(valentine's weekend. number 14.)
The previous fall I had read 'Look Homeward, Angel' by Thomas Wolfe, an epic coming of age novel from 1929, which covers the youth of one boy growing up in a fictionalized version of turn-of-the-20th-century Asheville, North Carolina. Many of the most memorable passages are from when the youth it eating smoking hot biscuits and syrup-thick coffee and sticky, tangy collard greens. This reading served as the initial inspiration for doing a Southern themed Secret Restaurant event.
We had some guests in town for this one, which was very exciting. Faith Griffiths, who does this thing (The Jubilee Collective) and has this band (Dana & Faith), had been doing an internship down in Eugene. So she came up with the friends she's been living with and our old pal Russell, who has helped with sporadic Secret Restaurant events before. Faith made the cake and Russ made the biscuits & the cookies– they both helped enormously with prep work.

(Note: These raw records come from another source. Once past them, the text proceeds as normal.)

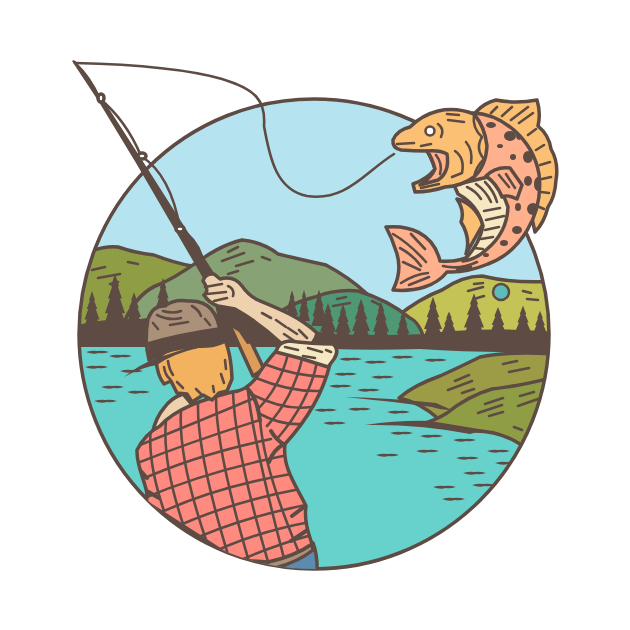
<!DOCTYPE html>
<html lang="en">
<head>
<meta charset="utf-8">
<title>Fly fishing badge</title>
<style>
:root{--ink:#5e4c44;--sky:#b5e3f0;--water:#67d1cc;--olive:#8f9d45;--sage:#87a274;--pine:#4f9876;--lime:#c3c455;--bank:#9c9c47;--shirt:#ff8b80;--skin:#eed2b0;--hair:#f3b25f;--hat:#ab907a;--cream:#f6e8c3;--fish:#ffb08c;--gold:#fbc074;--jeans:#5b8cb0}
html,body{margin:0;background:#fff}
body{width:630px;height:630px;overflow:hidden}
svg{display:block}
.outline{stroke:var(--ink);stroke-width:3.5;stroke-linejoin:round;stroke-linecap:round}
.stroke{fill:none;stroke:var(--ink);stroke-width:2.6;stroke-linecap:round;stroke-linejoin:round}
.ink{fill:var(--ink)}
</style>
</head>
<body>
<svg width="630" height="630" viewBox="0 0 630 630" role="img" aria-label="Angler in a plaid shirt casting a line to a leaping trout on a mountain lake">
<defs>
<clipPath id="badge"><circle cx="314" cy="334" r="235"/></clipPath>
<path id="shirt-shape" d="M160 426C176 408 205 399 232 392Q246 391 256 378Q264 364 278 349L330 364C323 393 306 421 285 444C282 468 297 487 306 506C304 520 308 532 312 544Q295 556 268 562L236 560L146 502C151 490 136 470 137 450Q145 434 160 426Z"/>
<clipPath id="shirt-clip"><use href="#shirt-shape"/></clipPath>
<path id="body-shape" d="M473 113C503 114 533 140 539 174C544 215 520 252 488 264Q466 273 447 272C436 286 416 292 393 290Q403 270 396 251Q392 238 386 227C408 225 433 232 440 261Q468 263 483 247C500 230 504 211 494 195L455 182Z"/>
<clipPath id="body-clip"><use href="#body-shape"/></clipPath>
<path id="pine" d="M0-52L4-40 3-39 7-28 5-28 10-14 7-14 12 0H-12L-7-14-10-14-5-28-7-28-3-39-4-40Z"/>
<path id="ripple" d="M-11 0Q-4-2 0-1Q6-2 12 0Q6 2 2 1Q-4 3-11 0Z"/>
</defs>

<g id="lake-scene" clip-path="url(#badge)">
<rect id="sky" x="75" y="95" width="480" height="480" fill="var(--sky)"/>
<g id="hills" class="outline">
<path fill="var(--lime)" d="M395 318Q420 298 442 290Q462 276 482 276Q515 284 555 281V350H395Z"/>
<path fill="var(--olive)" d="M75 258Q100 245 118 247Q135 253 154 255Q174 263 192 266V340H75Z"/>
<path fill="var(--sage)" d="M125 320Q138 292 160 284C190 272 208 248 242 240Q263 242 278 254Q303 260 326 265Q350 278 366 293L400 330V345H125Z"/>
<path fill="var(--pine)" d="M262 326Q285 304 315 297Q335 289 358 291Q388 300 410 318Q420 322 426 345H262Z"/>
</g>
<circle cx="501" cy="292" r="8" fill="#5dbcb9" stroke="var(--ink)" stroke-width="2.5"/>
<path class="stroke" d="M92 270l13-3M98 278l22-4M110 284l8-2M128 262l10 2M228 252l10-5M222 261l22-8M236 266l17-5M228 274l10-3M262 257l8 3M474 284l9-1M468 291l15-4M474 299l10-3M523 291l8 2M527 299l11 1M337 299l9-2M333 306l17-3M372 301l8 4"/>
<rect id="water" x="75" y="345" width="480" height="230" fill="var(--water)"/>
<g id="treeline" class="ink">
<path d="M75 326Q100 318 140 319Q200 310 240 316L330 334Q380 336 425 334Q480 326 555 332V352Q480 353 420 349Q350 351 290 347H75Z"/>
<use href="#pine" transform="translate(92 330) scale(.75)"/><use href="#pine" transform="translate(115 328) scale(1 1.05)"/><use href="#pine" transform="translate(134 326) scale(.7 .65)"/><use href="#pine" transform="translate(163 322) scale(.8 .85)"/>
<use href="#pine" transform="translate(292 324) scale(.6 .65)"/><use href="#pine" transform="translate(304 321) scale(.5 .6)"/><use href="#pine" transform="translate(319 326) scale(.65 .7)"/>
<use href="#pine" transform="translate(328 342) scale(.8 .75)"/><use href="#pine" transform="translate(343 343) scale(.8 .75)"/><use href="#pine" transform="translate(361 343) scale(.9 .85)"/><use href="#pine" transform="translate(381 343) scale(.8)"/><use href="#pine" transform="translate(403 342) scale(.65 .6)"/>
<use href="#pine" transform="translate(433 341) scale(.9 .85)"/><use href="#pine" transform="translate(449 340) scale(.7 .55)"/><use href="#pine" transform="translate(474 340) scale(1 .9)"/><use href="#pine" transform="translate(498 346) scale(.9 .75)"/><use href="#pine" transform="translate(523 342) scale(.8 .7)"/><use href="#pine" transform="translate(540 342) scale(.7 .6)"/>
</g>
<g id="banks" class="outline">
<path fill="var(--bank)" d="M399 398Q414 385 440 376Q462 366 480 357Q510 351 555 354V420H440Q420 402 399 398Z"/>
<path fill="var(--olive)" d="M422 424Q436 420 447 413Q468 396 492 389Q520 386 555 377V446Q535 448 520 444Q498 430 472 431Q450 425 422 424Z"/>
</g>
<path class="stroke" d="M455 381l14-6M448 390l24-9M462 393l12-4M503 364l14-3M509 372l20-4M485 404l18-6M478 413l24-8M489 416l14-4M520 396l14-4M518 406l20-7M514 427l8 3"/>
<path class="ink" d="M345 397Q390 398 436 403L452 410Q440 410 432 407Q388 401 345 397ZM365 425Q400 420 430 421L485 430 470 434Q420 424 365 425Z"/>
<g id="ripples" class="ink">
<use href="#ripple" x="97" y="352"/><use href="#ripple" x="120" y="356"/><use href="#ripple" x="96" y="367"/><use href="#ripple" x="131" y="371"/><use href="#ripple" x="112" y="387"/><use href="#ripple" x="105" y="401"/><use href="#ripple" x="138" y="392"/><use href="#ripple" x="350" y="359"/><use href="#ripple" x="375" y="362"/><use href="#ripple" x="402" y="357"/><use href="#ripple" x="435" y="360"/><use href="#ripple" x="345" y="374"/><use href="#ripple" x="382" y="377"/><use href="#ripple" x="340" y="386"/><use href="#ripple" x="368" y="390"/><use href="#ripple" x="325" y="410"/><use href="#ripple" x="359" y="409"/><use href="#ripple" x="398" y="412"/><use href="#ripple" x="334" y="423"/><use href="#ripple" x="401" y="433"/><use href="#ripple" x="431" y="436"/><use href="#ripple" x="464" y="440"/><use href="#ripple" x="387" y="455"/><use href="#ripple" x="427" y="451"/><use href="#ripple" x="467" y="458"/><use href="#ripple" x="498" y="451"/><use href="#ripple" x="444" y="487"/><use href="#ripple" x="483" y="485"/><use href="#ripple" x="474" y="473"/><use href="#ripple" x="453" y="499"/><use href="#ripple" x="506" y="463"/>
</g>
</g>

<circle id="badge-ring" class="outline" cx="314" cy="334" r="235" fill="none"/>

<g id="rod">
<path class="ink" d="M72 61Q75 59 77 63L104 101 142 160 221 284 210 290 136 163 99 102Z"/>
<path class="stroke" d="M75 63Q91 78 99 98Q126 120 141 156Q171 175 180 229Q200 240 205 268"/>
<g class="outline" fill="#fff" stroke-width="2"><ellipse cx="101" cy="98" rx="3" ry="4"/><ellipse cx="142" cy="156" rx="4" ry="3"/><ellipse cx="180" cy="229" rx="4" ry="3"/></g>
<path d="M222 308L232 302 264 369 253 376Z" class="outline" fill="#dc9c5a"/>
</g>

<g id="angler" clip-path="url(#badge)">
<path id="jeans" class="outline" fill="var(--jeans)" d="M268 566L313 543Q318 556 317 575H262Z"/>
<path id="belt" class="outline" fill="var(--hat)" d="M230 560L268 562Q295 556 312 544L313 550Q298 562 275 568L230 572Z"/>
<path id="near-hand" class="outline" fill="var(--skin)" d="M152 434Q156 417 164 408Q171 398 183 394L193 406 180 424Z"/>
<g id="forearm">
<path class="ink" d="M213 296L255 316 264 342 247 344 239 332 218 318Z"/>
<path class="outline" fill="var(--skin)" d="M203 281Q205 273 214 274L220 279Q234 275 242 286Q249 296 258 300C280 309 300 317 317 333Q315 344 305 347L282 344C266 329 251 318 235 309L218 306Q209 303 204 295Q210 291 203 281Z"/>
<path class="stroke" d="M205 287l17-3M207 294l19-2M214 301l13-3M228 286q7 3 5 10M262 313l9 5M276 320l10 7M288 328l9 6M284 334l12 8M299 330l8 8"/>
</g>
<use id="shirt" href="#shirt-shape" fill="var(--shirt)" class="outline"/>
<g id="plaid" clip-path="url(#shirt-clip)" class="stroke">
<path d="M135 447Q190 425 252 399M135 464Q190 442 260 420M138 481Q195 455 271 439M142 499Q205 472 283 456M153 516Q214 487 291 474M165 532Q225 503 300 489M181 545Q235 519 306 505M201 558Q250 533 310 522M230 565Q270 546 315 534"/>
<path d="M151 427Q147 460 164 511M166 420Q162 462 184 527M181 411Q178 458 207 543M198 404Q197 453 229 558M216 398Q216 450 250 565M233 392Q235 450 269 565M248 391Q253 440 285 562M260 420Q264 470 300 555"/>
<path d="M264 364Q295 376 327 377M256 378Q290 392 320 391M251 394Q284 411 311 407M258 413Q280 425 300 424M288 354Q280 387 257 410M302 359Q293 398 267 426M317 362Q309 402 277 439"/>
<path stroke-width="4" d="M247 388Q258 399 260 421M285 445Q276 440 271 431M284 444Q273 450 269 462M138 468l9 10M145 490l14 8M304 507l-12 9M309 529l-18 12"/>
</g>
<path id="cuff" class="outline" fill="var(--cream)" d="M276 352Q278 342 289 341Q312 344 333 344Q340 350 334 359L328 367Q302 358 276 352Z"/>
<path class="stroke" d="M285 347l13 3M308 348l14 4M303 356l12 2M326 350l5 2"/>
<path id="hair" class="outline" fill="var(--hair)" d="M156 359Q157 375 164 384L171 381 177 393 187 394 192 402 203 395 212 400 219 393 227 391 232 379Q231 352 224 338L185 337Z"/>
<path class="stroke" d="M164 367q1 8 6 12M168 361q1 8 5 14M177 382l6 6M196 389l5 5M221 374l3 9M213 386l1 6M225 360l1 9"/>
<g id="hat">
<path class="ink" d="M124 377Q140 364 157 358L218 338 235 334Q225 349 198 348Q172 354 157 365Q143 367 124 377Z"/>
<path class="outline" fill="var(--hat)" d="M149 360Q144 340 148 319Q153 305 165 306Q174 299 188 301Q203 300 211 309Q219 318 221 337Q205 348 181 348Q163 351 149 360Z"/>
<path class="ink" d="M148 342Q178 333 220 327L222 339Q204 350 181 349Q162 353 149 361Z"/>
<path class="stroke" d="M157 315q12 6 24 3M163 311q10 3 18 0M192 306q7 4 9 10M153 323l5 6M205 319l5 6M170 325l18-3"/>
</g>
</g>

<path id="fishing-line" class="stroke" d="M75 63C118 64 180 67 222 79C255 89 266 100 264 126C270 160 277 190 307 196C346 202 365 172 394 154"/>

<g id="trout">
<path id="dorsal-fin" class="outline" fill="var(--gold)" d="M476 112Q484 103 496 100Q516 104 537 100Q541 113 538 126Q549 135 551 149Q559 163 556 180Q555 197 548 207Q544 223 535 232L519 160Z"/>
<path class="stroke" d="M497 107l-6 6M512 107l-10 9M528 107l-17 13M533 113l-14 10M536 129l-8 6M544 145l-8 5M550 162l-10 3M551 177l-9 2M549 193l-8-1M544 209l-7-3"/>
<path id="pelvic-fin" class="outline" fill="var(--gold)" d="M457 199Q474 203 483 224L466 254Q471 238 461 222Q465 211 457 199Z"/>
<use href="#body-shape" fill="var(--fish)" class="outline"/>
<path id="belly" class="outline" fill="var(--cream)" d="M454 185L488 177Q503 190 508 207Q507 233 486 250Q475 260 463 261Q479 246 483 226Q478 205 458 194Z"/>
<path class="stroke" d="M467 187q9 4 14 12M476 184q10 7 15 18M485 182q9 9 12 20M484 211l16-3M486 220l18-4M485 230l14-3M481 239l12-2M474 248l9 1"/>
<g id="spots" class="ink" clip-path="url(#body-clip)">
<ellipse cx="491" cy="125" rx="5" ry="3"/><ellipse cx="510" cy="136" rx="6" ry="5"/><ellipse cx="500" cy="146" rx="3" ry="2"/><ellipse cx="528" cy="157" rx="5" ry="6"/><ellipse cx="513" cy="157" rx="3" ry="3"/><ellipse cx="528" cy="181" rx="4" ry="5"/><ellipse cx="538" cy="184" rx="4" ry="7"/><ellipse cx="533" cy="209" rx="6" ry="6"/><ellipse cx="518" cy="207" rx="3" ry="4"/><ellipse cx="517" cy="230" rx="5" ry="4"/><ellipse cx="504" cy="243" rx="4" ry="3"/><ellipse cx="486" cy="255" rx="3" ry="2"/><ellipse cx="519" cy="135" rx="3" ry="5"/>
</g>
<path id="side-fin" class="outline" fill="var(--fish)" d="M486 176Q496 166 510 168L522 185 517 199Q507 194 502 197Q497 184 486 176Z"/>
<path class="stroke" d="M499 175l10 12M506 174l9 14M443 266q17 4 34-4M457 270l14-3M393 234q17 10 33 28M400 248q13 7 21 18M403 262l17 8M401 283q14-9 27-10M409 285l20-8M411 234l14 15"/>
<path id="head" class="outline" fill="var(--gold)" d="M393 140Q397 130 410 127Q422 115 438 111Q456 107 474 114Q485 127 487 146Q486 166 474 177Q462 186 445 187Q430 192 415 192L413 184Q427 179 435 169Q431 157 427 151Q413 151 401 150Q392 148 393 140Z"/>
<path id="mouth" class="outline" fill="var(--fish)" d="M427 151Q440 150 447 154Q450 172 438 180L420 185Q432 177 435 169Q432 157 427 151Z"/>
<path class="stroke" d="M436 155q7 9 4 19M474 115q-2 13 8 22q-7 12 2 22q-8 8-10 18M455 151q10 7 7 22M466 142q7 8 5 21M452 177l10-4M397 144l17-1M421 146l10-2M447 114l12 1M448 120l16 2M421 188l18-4"/>
<circle cx="430" cy="131" r="4.5" fill="#fff" stroke="var(--ink)" stroke-width="2.6"/>
<path class="stroke" d="M438 124q7 5 3 13"/>
</g>
</svg>
</body>
</html>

Well whisky (Jim Beam white label) with a sweet tea made from Market Spice orange black tea, simple syrup, star anise, and lemon slices. We also had the option of adding grapefruit bitters.
Instead of turnip greens (the store which always carries them had sold out the night before), dressed and then crisply baked.
Blackening spices, hot pan fried. The only catfish they had at New Season's was from North Carolina, so I guess we favored authenticity over our usual efforts to be local/sensible.
"Buttered" Lima Beans
These remarkable large white lima beans (the real reason we all hated lima beans growing up is because we were served green 'baby' lima beans) were actually cooked with no butter, but possess the most remarkably buttery flavor (they're sometimes known as "butter beans"). They were slow cooked in a cast iron dutch oven for 6 hours.
Smokra, from Rick's Picks, in NYC.
Pretty much what you'd guess: pickled, smoked okra. Pretty awesome. For okra.
Made the authentic way with a stock made the night before, ignited by a dark roux (that shit took TIME), and finished with filé powder. We had crab bought from these guys who sell fish out of a cart (Flying Fish Company)– a great new fresh and local seafood connection for us–and jumbo prawns.
The biscuit recipe we've featured before, but made tinier, and with the dough frozen for a couple of hours during the prep work for the rest of the meal. They turned out extra flaky, being baked right before course two, and were served smoking hot.
Savory Bread Pudding
Made in Texas-sized muffin tins and featuring dried thyme from our friends' back yard, caramalized shallots and onions, insanely beautiful and insanely large local shitake mushrooms, baked mini yams, and a custard of egg and whole milk. The bread was from Grand Central (Como) and Fressen (Rye Baguette). Topped with red miso turkey-style gravy.
Butternut Squash Mash
One enormous, beautiful squash, a russet potato, a little bit of butter, a touch of Old Bay seasoning. Baked in multiple stages for about three hours.
Cooked with canola oil, a little mustard, agave syrup, and applewood smoked salt.
"Chicken Fried Steak"
A fake meat mixture based on a psuedo-meatloaf recipe that I made for a southern-themed practice Secret Restaurant, way back, one year ago, before we'd actually opened– including lentils, oats, SmartGround, onions, garlic, herbs..."Breaded" with bread crumbs made from fancy croutons I've been making out of heels of artisan loaves. Topped with the red miso gravy.
Red Velvet Cake
A classic old fashioned cake with beets and chocolate and cream cheese frosting. Topped with candied pecans and dried cranberries.
Soft, fluffy heart-shaped cookie on each place.
Roasted & ground chickory root blended with Stumptown's new Ecuadorian coffee. This coffee was chosen for its newness (arrived February 2011) and for the flavors mentioned in the description Stumptown gave it: "Ecuador Loja presents a sweet and clean composition of juicy cherry and apple in a cut that finishes with toasted nuts." Often these descriptions of beverages, particularly wines and coffees, can be too abstract for me– this one was right on, and its low-acidity was the perfect compliment for chicory.